Saved data entries:
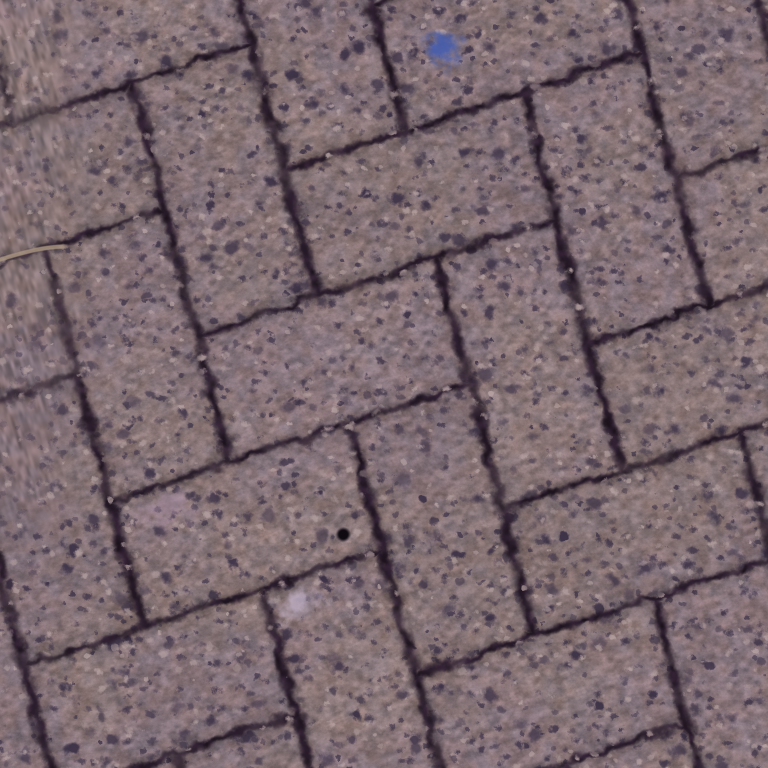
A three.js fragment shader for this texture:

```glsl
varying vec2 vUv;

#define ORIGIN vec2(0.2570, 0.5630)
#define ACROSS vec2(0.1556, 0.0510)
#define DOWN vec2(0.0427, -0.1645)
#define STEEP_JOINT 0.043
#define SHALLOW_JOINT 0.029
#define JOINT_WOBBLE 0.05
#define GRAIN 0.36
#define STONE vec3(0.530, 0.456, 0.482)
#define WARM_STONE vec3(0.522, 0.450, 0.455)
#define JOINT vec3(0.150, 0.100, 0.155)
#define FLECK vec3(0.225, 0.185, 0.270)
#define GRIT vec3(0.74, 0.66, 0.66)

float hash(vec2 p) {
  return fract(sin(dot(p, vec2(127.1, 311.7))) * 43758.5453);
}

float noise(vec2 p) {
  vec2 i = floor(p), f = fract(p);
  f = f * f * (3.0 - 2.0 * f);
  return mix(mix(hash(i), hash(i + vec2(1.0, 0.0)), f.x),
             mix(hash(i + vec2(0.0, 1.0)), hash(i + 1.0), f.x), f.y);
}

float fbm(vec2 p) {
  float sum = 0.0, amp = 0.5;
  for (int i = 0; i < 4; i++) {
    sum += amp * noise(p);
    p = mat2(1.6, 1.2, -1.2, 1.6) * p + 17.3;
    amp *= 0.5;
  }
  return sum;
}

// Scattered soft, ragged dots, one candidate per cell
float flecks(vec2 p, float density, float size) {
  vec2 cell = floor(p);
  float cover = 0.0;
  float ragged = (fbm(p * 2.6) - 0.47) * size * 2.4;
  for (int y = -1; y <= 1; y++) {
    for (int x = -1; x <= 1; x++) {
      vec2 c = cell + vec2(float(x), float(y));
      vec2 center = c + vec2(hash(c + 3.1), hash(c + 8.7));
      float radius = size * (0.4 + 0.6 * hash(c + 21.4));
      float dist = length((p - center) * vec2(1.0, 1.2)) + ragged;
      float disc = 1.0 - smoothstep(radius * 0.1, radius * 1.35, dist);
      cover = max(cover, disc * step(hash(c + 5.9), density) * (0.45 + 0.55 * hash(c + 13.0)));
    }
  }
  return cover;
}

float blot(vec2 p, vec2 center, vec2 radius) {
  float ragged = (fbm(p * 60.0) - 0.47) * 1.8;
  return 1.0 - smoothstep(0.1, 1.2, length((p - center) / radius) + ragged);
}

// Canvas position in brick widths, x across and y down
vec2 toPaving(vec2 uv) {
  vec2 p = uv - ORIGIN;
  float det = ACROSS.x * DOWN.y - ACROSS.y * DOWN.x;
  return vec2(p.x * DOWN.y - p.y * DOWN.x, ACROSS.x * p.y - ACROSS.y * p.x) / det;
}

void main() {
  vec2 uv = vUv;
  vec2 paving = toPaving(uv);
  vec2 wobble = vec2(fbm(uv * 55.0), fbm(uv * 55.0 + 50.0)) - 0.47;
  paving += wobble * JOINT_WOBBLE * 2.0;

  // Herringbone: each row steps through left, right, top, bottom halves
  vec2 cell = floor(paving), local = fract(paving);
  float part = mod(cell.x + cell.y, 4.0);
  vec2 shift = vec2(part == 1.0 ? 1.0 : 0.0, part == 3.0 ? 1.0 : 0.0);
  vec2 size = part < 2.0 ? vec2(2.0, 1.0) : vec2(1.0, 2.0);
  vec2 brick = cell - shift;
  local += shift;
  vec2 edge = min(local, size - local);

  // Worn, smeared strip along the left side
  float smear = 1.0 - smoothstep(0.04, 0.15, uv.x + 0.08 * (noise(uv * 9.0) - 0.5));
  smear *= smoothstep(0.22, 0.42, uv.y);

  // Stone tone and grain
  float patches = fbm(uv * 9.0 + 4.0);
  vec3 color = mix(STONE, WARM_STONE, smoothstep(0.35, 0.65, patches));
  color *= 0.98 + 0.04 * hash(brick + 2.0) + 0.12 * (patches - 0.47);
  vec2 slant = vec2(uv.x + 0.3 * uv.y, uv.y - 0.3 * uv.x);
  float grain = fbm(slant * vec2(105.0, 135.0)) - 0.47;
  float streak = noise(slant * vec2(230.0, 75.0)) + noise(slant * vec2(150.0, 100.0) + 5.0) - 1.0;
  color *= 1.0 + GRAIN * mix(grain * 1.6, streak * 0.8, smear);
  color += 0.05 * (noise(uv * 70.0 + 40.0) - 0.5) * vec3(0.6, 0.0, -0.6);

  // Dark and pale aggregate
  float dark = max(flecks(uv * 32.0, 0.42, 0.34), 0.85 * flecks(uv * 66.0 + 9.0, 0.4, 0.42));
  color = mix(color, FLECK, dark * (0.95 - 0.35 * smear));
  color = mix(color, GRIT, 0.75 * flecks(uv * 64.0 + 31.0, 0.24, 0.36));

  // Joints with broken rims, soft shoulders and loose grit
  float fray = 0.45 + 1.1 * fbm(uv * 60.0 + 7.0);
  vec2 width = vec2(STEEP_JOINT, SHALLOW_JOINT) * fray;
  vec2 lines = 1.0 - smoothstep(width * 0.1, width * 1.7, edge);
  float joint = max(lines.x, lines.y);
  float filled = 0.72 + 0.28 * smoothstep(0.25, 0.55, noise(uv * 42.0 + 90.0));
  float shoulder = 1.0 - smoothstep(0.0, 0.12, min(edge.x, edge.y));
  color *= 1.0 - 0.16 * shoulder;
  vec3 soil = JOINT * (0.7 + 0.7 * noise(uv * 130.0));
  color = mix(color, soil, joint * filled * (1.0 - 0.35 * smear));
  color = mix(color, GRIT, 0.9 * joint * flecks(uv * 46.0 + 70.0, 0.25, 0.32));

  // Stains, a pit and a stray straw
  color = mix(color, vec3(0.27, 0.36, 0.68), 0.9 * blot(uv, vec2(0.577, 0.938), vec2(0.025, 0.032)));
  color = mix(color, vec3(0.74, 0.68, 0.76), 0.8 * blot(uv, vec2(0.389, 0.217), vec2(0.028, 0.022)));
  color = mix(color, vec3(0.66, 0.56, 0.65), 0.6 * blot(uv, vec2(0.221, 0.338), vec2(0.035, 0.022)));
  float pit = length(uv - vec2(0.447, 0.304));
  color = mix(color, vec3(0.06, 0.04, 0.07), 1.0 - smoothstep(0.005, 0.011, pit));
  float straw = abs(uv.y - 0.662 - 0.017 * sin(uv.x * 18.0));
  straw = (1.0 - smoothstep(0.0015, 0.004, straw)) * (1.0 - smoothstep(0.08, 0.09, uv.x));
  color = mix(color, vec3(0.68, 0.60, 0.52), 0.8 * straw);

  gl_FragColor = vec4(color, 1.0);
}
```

---

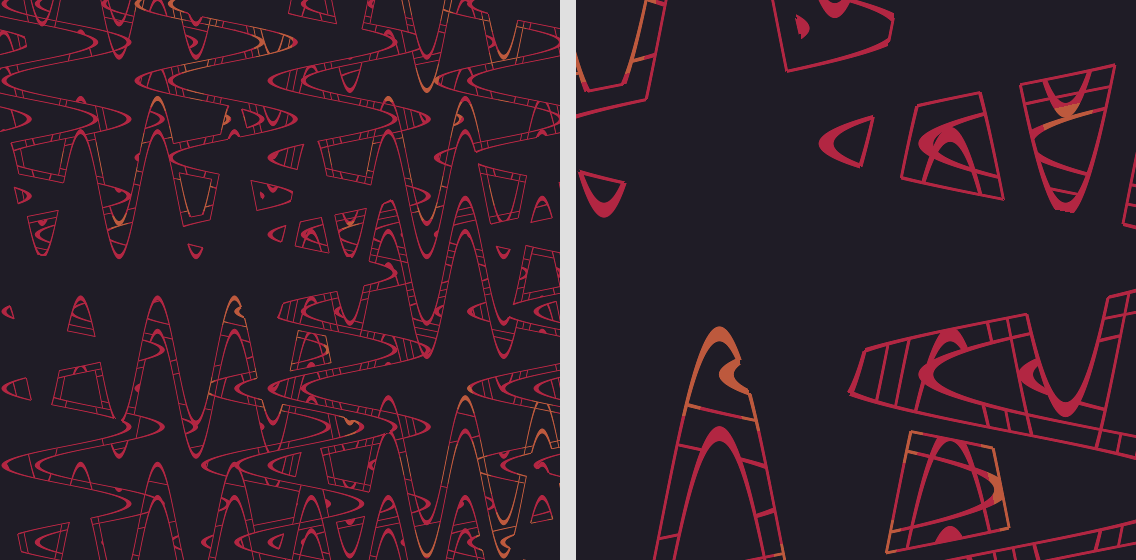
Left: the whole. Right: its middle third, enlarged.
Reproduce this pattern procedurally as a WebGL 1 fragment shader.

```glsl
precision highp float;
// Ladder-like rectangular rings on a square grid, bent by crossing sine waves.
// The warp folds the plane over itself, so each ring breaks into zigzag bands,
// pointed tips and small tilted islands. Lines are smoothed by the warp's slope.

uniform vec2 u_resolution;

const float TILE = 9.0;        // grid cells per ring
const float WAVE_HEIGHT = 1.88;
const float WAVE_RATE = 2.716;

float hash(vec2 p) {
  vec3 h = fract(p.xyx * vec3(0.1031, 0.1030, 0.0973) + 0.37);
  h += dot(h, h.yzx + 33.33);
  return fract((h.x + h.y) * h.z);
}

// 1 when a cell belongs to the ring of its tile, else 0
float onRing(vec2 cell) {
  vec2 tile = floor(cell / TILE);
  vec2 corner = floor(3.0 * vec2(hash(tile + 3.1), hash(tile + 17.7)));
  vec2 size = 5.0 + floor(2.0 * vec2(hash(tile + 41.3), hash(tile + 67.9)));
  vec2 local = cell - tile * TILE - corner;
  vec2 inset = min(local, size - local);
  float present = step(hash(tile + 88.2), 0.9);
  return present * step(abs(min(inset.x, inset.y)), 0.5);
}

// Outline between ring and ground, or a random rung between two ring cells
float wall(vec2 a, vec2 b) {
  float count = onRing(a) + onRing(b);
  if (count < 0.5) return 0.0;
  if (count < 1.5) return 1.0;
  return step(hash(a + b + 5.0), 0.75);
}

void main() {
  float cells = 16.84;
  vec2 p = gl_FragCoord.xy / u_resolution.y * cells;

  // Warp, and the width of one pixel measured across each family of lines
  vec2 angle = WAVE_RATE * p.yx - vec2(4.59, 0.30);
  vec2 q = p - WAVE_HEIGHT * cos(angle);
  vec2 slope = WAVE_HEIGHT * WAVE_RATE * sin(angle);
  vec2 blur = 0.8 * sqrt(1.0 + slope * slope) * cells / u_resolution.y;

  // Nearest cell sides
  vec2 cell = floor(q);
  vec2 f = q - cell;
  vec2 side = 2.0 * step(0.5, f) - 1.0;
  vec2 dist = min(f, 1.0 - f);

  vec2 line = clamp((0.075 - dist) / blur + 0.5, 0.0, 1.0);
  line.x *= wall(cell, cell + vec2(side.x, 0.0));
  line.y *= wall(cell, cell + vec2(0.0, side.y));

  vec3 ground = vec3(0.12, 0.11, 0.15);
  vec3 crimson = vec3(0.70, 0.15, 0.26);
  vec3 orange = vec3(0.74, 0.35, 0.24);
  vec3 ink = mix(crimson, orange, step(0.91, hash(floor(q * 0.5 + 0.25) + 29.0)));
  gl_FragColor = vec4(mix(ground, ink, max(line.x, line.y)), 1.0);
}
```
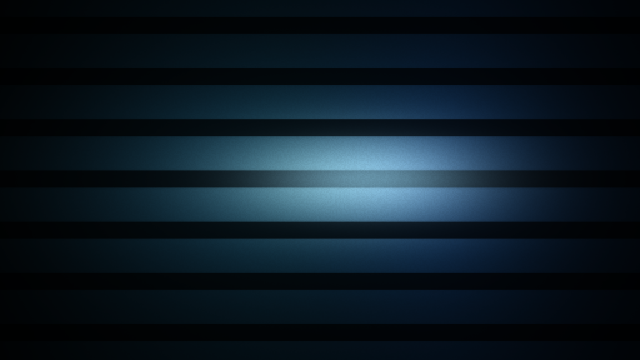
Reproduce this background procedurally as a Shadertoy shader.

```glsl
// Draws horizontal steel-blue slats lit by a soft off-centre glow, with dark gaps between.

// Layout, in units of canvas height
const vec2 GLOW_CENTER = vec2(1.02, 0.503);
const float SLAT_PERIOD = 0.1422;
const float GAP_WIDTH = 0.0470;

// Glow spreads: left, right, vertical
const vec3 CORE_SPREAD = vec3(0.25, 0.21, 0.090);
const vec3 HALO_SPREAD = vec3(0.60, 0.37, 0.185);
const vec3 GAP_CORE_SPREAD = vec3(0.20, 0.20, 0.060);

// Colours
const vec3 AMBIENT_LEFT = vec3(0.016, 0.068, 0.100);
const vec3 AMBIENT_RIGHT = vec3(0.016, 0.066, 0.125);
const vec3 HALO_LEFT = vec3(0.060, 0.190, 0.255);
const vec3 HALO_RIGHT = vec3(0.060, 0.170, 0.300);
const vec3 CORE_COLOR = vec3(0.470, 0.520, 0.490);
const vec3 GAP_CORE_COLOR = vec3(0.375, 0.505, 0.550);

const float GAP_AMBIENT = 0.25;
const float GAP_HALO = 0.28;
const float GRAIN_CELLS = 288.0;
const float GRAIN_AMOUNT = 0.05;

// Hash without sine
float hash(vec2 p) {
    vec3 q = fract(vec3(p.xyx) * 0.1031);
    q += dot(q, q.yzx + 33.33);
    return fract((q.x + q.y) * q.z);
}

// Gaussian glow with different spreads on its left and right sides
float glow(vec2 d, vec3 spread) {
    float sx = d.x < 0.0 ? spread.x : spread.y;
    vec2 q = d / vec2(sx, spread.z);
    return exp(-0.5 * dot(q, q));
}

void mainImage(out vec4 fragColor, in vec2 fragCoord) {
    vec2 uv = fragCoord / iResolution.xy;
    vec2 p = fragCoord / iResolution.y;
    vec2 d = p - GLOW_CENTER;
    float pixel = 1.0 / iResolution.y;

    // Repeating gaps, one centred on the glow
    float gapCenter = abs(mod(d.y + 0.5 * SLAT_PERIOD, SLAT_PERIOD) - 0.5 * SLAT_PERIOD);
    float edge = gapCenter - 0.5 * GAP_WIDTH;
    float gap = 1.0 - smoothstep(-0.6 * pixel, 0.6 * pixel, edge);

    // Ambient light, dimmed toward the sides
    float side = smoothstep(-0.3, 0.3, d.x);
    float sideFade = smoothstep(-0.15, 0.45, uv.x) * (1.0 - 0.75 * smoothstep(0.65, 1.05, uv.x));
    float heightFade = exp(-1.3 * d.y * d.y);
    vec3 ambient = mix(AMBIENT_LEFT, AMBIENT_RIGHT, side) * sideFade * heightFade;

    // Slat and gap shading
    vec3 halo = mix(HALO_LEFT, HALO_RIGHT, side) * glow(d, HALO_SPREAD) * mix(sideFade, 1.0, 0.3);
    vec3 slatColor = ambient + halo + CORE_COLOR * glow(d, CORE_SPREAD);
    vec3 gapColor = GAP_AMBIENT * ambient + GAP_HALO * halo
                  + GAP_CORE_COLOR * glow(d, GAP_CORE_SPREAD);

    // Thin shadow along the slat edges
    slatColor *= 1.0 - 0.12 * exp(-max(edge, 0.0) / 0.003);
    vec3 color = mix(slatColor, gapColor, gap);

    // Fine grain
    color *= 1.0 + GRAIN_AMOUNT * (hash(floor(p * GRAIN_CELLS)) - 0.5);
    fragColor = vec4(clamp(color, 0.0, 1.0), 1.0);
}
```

- **What to produce**: Search the entries above for "noise". Return every line that has it.

- **Written solution**:
float noise(vec2 p) {
    sum += amp * noise(p);
  float smear = 1.0 - smoothstep(0.04, 0.15, uv.x + 0.08 * (noise(uv * 9.0) - 0.5));
  float streak = noise(slant * vec2(230.0, 75.0)) + noise(slant * vec2(150.0, 100.0) + 5.0) - 1.0;
  color += 0.05 * (noise(uv * 70.0 + 40.0) - 0.5) * vec3(0.6, 0.0, -0.6);
  float filled = 0.72 + 0.28 * smoothstep(0.25, 0.55, noise(uv * 42.0 + 90.0));
  vec3 soil = JOINT * (0.7 + 0.7 * noise(uv * 130.0));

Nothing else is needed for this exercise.